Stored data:
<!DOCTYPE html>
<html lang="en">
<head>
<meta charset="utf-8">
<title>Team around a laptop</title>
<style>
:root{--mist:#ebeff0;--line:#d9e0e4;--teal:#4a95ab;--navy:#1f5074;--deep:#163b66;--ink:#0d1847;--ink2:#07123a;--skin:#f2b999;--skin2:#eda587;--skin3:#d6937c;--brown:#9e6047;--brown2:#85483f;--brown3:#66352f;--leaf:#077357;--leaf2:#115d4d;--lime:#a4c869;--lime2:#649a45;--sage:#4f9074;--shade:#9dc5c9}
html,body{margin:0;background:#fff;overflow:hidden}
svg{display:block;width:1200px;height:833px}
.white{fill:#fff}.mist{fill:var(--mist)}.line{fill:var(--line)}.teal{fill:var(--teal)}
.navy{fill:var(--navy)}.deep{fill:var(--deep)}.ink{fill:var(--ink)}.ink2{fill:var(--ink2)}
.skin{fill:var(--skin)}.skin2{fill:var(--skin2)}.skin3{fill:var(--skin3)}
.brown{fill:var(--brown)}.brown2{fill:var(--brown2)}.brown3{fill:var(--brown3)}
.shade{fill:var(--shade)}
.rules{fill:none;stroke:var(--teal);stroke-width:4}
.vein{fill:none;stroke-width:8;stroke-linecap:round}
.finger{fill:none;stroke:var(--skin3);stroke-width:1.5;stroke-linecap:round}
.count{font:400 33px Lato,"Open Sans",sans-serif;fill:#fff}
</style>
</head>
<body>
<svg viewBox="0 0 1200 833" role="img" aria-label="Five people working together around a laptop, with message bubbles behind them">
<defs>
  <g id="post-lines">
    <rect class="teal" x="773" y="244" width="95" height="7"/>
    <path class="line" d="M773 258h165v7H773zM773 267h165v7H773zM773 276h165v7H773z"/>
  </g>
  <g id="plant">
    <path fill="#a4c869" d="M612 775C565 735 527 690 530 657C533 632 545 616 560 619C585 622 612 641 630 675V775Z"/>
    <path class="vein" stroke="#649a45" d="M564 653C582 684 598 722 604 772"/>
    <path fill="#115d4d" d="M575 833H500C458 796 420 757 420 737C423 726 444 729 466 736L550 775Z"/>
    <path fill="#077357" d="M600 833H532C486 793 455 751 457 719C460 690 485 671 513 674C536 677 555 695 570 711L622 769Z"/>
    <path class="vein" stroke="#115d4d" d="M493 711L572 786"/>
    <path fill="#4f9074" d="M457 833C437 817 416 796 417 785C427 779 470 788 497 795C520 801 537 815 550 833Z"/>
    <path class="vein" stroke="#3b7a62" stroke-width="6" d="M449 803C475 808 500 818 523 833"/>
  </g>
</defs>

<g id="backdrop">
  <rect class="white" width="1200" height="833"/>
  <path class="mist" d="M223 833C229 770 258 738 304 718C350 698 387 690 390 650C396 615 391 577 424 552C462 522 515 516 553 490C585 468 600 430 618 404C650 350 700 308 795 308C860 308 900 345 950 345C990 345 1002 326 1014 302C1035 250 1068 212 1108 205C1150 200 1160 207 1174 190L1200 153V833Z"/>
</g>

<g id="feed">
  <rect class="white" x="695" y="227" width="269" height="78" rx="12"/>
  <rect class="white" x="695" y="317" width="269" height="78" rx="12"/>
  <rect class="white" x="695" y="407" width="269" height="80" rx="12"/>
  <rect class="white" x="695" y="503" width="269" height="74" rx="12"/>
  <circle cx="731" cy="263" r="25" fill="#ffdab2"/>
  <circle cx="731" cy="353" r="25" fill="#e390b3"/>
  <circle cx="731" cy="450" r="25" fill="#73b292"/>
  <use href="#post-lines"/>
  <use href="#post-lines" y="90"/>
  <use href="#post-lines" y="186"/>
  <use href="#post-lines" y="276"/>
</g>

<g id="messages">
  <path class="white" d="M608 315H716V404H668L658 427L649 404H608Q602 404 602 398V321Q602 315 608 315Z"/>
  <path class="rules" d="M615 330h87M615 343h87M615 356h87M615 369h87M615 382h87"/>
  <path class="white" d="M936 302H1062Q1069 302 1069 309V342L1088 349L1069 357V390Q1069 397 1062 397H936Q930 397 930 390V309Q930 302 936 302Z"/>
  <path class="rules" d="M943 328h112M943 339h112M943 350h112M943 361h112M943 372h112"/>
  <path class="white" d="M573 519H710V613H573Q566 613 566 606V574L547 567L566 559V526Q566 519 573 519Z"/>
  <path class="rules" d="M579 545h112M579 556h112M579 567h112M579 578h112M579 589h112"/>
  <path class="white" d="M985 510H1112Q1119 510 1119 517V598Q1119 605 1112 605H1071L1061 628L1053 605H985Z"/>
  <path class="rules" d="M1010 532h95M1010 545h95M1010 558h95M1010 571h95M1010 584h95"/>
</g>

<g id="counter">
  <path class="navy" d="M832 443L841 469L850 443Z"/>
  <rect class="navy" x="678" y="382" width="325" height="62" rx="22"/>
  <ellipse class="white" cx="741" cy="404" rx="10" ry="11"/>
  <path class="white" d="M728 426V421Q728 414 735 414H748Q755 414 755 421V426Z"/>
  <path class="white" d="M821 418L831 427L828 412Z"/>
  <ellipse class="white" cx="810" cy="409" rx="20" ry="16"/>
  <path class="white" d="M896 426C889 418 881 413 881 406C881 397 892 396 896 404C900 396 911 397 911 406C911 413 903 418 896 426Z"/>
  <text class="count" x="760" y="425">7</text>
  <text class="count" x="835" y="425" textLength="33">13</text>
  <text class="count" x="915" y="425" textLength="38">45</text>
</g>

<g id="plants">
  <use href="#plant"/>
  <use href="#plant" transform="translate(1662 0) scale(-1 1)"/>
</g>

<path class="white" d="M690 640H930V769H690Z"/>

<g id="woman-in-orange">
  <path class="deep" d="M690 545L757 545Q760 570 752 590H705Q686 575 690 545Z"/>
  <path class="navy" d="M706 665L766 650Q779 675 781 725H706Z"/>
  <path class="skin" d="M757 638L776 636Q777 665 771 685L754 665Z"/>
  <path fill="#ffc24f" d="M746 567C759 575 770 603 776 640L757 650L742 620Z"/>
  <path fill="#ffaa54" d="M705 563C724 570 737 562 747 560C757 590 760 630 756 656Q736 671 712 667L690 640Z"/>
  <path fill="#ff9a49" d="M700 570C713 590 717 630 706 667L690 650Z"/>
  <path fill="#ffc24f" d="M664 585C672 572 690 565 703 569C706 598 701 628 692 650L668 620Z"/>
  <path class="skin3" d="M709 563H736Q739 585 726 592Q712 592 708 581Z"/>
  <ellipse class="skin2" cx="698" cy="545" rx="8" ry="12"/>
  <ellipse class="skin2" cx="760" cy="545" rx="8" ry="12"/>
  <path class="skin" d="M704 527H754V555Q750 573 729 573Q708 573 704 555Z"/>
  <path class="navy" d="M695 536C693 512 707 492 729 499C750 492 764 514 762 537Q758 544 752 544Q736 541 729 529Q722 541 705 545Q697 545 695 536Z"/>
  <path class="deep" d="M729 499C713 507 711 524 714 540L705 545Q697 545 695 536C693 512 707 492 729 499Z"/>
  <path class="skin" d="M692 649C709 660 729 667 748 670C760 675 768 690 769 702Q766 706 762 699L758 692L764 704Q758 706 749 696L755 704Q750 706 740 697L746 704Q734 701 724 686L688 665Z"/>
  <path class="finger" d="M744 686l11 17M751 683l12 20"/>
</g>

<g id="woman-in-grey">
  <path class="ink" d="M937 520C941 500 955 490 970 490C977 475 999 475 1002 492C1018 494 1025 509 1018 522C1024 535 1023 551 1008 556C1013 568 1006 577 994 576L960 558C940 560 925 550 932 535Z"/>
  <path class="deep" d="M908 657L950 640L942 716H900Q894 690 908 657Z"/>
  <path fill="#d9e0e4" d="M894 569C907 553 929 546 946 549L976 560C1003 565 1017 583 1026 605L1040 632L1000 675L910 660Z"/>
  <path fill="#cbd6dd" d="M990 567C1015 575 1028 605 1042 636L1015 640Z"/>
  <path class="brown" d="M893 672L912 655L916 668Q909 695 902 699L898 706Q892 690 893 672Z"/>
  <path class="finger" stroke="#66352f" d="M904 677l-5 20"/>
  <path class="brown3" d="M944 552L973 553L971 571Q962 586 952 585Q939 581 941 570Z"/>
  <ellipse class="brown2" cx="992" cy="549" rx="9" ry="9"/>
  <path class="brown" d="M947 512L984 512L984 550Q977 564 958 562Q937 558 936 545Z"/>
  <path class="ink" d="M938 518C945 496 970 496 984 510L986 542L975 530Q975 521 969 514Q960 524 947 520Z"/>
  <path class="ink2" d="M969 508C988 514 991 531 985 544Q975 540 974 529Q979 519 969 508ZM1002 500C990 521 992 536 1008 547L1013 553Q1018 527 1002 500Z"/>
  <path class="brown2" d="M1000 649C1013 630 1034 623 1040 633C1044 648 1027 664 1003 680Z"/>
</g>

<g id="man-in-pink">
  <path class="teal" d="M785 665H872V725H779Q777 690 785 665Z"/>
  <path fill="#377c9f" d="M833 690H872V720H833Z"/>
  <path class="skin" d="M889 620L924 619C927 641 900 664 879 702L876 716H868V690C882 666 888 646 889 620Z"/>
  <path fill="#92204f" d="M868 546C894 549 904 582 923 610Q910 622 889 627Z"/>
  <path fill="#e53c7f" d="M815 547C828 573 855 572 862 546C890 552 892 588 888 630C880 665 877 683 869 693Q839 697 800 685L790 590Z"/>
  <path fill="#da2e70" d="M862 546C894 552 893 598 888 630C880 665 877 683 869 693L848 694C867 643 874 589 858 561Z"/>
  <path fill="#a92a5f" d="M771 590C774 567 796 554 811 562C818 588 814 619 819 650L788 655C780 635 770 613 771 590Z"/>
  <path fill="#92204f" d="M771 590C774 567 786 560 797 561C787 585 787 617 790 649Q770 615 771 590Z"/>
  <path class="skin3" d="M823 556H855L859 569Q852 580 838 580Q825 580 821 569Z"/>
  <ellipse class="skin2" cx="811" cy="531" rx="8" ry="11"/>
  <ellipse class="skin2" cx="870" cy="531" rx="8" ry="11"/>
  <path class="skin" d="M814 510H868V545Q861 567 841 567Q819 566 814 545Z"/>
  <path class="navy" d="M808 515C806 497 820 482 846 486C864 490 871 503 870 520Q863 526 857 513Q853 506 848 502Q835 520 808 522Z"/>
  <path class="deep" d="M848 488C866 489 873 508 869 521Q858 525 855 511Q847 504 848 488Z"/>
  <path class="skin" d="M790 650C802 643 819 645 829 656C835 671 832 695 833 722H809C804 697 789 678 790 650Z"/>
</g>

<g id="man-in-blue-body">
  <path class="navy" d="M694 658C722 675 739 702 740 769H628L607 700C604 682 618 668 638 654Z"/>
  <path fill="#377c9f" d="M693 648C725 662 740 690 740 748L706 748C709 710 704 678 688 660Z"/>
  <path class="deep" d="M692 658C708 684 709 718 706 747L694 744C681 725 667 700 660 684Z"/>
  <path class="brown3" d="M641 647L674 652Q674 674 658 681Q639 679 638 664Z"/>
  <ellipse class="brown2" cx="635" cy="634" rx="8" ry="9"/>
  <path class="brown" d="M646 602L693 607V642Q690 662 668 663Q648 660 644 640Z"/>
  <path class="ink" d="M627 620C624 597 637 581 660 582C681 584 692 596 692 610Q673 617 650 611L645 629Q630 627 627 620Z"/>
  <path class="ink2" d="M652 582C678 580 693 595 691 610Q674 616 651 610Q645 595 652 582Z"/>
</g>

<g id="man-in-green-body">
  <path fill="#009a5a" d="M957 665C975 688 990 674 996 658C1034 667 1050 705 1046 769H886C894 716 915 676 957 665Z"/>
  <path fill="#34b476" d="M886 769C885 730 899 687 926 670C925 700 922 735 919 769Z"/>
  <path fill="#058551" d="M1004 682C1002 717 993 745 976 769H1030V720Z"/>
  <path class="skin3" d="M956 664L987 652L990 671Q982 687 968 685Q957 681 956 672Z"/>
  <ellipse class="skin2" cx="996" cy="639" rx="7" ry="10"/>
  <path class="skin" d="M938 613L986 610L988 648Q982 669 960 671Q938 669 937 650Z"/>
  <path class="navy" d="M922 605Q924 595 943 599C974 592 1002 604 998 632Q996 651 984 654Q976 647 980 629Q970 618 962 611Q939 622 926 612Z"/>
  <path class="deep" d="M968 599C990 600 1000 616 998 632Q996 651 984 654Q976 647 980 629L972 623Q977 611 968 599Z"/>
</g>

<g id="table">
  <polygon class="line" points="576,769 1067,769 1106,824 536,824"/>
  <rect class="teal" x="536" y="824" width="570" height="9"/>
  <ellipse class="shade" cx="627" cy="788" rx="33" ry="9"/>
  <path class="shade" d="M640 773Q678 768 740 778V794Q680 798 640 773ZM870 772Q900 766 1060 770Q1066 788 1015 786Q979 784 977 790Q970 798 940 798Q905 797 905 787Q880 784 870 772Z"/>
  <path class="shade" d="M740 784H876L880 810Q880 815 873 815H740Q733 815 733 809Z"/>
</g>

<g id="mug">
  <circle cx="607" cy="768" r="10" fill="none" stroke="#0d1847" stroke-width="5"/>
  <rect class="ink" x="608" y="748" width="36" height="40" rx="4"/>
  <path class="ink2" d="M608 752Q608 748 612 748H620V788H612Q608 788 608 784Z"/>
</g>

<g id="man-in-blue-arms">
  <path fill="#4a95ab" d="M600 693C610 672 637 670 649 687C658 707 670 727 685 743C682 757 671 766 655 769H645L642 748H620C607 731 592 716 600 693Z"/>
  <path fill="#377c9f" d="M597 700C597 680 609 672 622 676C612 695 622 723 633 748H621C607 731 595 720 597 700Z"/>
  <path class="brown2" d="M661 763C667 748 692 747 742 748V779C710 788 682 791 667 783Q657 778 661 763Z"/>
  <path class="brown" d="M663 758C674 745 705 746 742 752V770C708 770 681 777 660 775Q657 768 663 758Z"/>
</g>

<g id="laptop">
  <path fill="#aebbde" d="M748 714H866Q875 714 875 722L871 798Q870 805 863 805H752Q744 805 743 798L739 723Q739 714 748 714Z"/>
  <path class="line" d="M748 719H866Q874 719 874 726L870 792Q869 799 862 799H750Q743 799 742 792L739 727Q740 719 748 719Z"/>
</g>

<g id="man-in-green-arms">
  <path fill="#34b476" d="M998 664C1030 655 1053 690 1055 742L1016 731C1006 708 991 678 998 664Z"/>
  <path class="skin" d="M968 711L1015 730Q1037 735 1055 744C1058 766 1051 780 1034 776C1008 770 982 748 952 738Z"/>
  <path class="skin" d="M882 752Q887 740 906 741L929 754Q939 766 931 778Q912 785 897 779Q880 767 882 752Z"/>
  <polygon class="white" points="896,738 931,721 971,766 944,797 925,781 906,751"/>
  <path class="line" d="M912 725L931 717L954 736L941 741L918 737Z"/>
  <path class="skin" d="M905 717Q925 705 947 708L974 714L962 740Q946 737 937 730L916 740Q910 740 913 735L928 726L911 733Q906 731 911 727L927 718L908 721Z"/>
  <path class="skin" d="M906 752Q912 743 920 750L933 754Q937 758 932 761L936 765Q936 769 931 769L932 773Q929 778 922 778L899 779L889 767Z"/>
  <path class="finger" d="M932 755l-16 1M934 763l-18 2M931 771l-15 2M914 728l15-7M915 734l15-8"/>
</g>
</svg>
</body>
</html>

:: Work to be completed ::
What you return should be the lines from the beginning of the records through the one that contains "833H500C458 796 420", repeated exactly and with no additions.

:: Written answer ::
<!DOCTYPE html>
<html lang="en">
<head>
<meta charset="utf-8">
<title>Team around a laptop</title>
<style>
:root{--mist:#ebeff0;--line:#d9e0e4;--teal:#4a95ab;--navy:#1f5074;--deep:#163b66;--ink:#0d1847;--ink2:#07123a;--skin:#f2b999;--skin2:#eda587;--skin3:#d6937c;--brown:#9e6047;--brown2:#85483f;--brown3:#66352f;--leaf:#077357;--leaf2:#115d4d;--lime:#a4c869;--lime2:#649a45;--sage:#4f9074;--shade:#9dc5c9}
html,body{margin:0;background:#fff;overflow:hidden}
svg{display:block;width:1200px;height:833px}
.white{fill:#fff}.mist{fill:var(--mist)}.line{fill:var(--line)}.teal{fill:var(--teal)}
.navy{fill:var(--navy)}.deep{fill:var(--deep)}.ink{fill:var(--ink)}.ink2{fill:var(--ink2)}
.skin{fill:var(--skin)}.skin2{fill:var(--skin2)}.skin3{fill:var(--skin3)}
.brown{fill:var(--brown)}.brown2{fill:var(--brown2)}.brown3{fill:var(--brown3)}
.shade{fill:var(--shade)}
.rules{fill:none;stroke:var(--teal);stroke-width:4}
.vein{fill:none;stroke-width:8;stroke-linecap:round}
.finger{fill:none;stroke:var(--skin3);stroke-width:1.5;stroke-linecap:round}
.count{font:400 33px Lato,"Open Sans",sans-serif;fill:#fff}
</style>
</head>
<body>
<svg viewBox="0 0 1200 833" role="img" aria-label="Five people working together around a laptop, with message bubbles behind them">
<defs>
  <g id="post-lines">
    <rect class="teal" x="773" y="244" width="95" height="7"/>
    <path class="line" d="M773 258h165v7H773zM773 267h165v7H773zM773 276h165v7H773z"/>
  </g>
  <g id="plant">
    <path fill="#a4c869" d="M612 775C565 735 527 690 530 657C533 632 545 616 560 619C585 622 612 641 630 675V775Z"/>
    <path class="vein" stroke="#649a45" d="M564 653C582 684 598 722 604 772"/>
    <path fill="#115d4d" d="M575 833H500C458 796 420 757 420 737C423 726 444 729 466 736L550 775Z"/>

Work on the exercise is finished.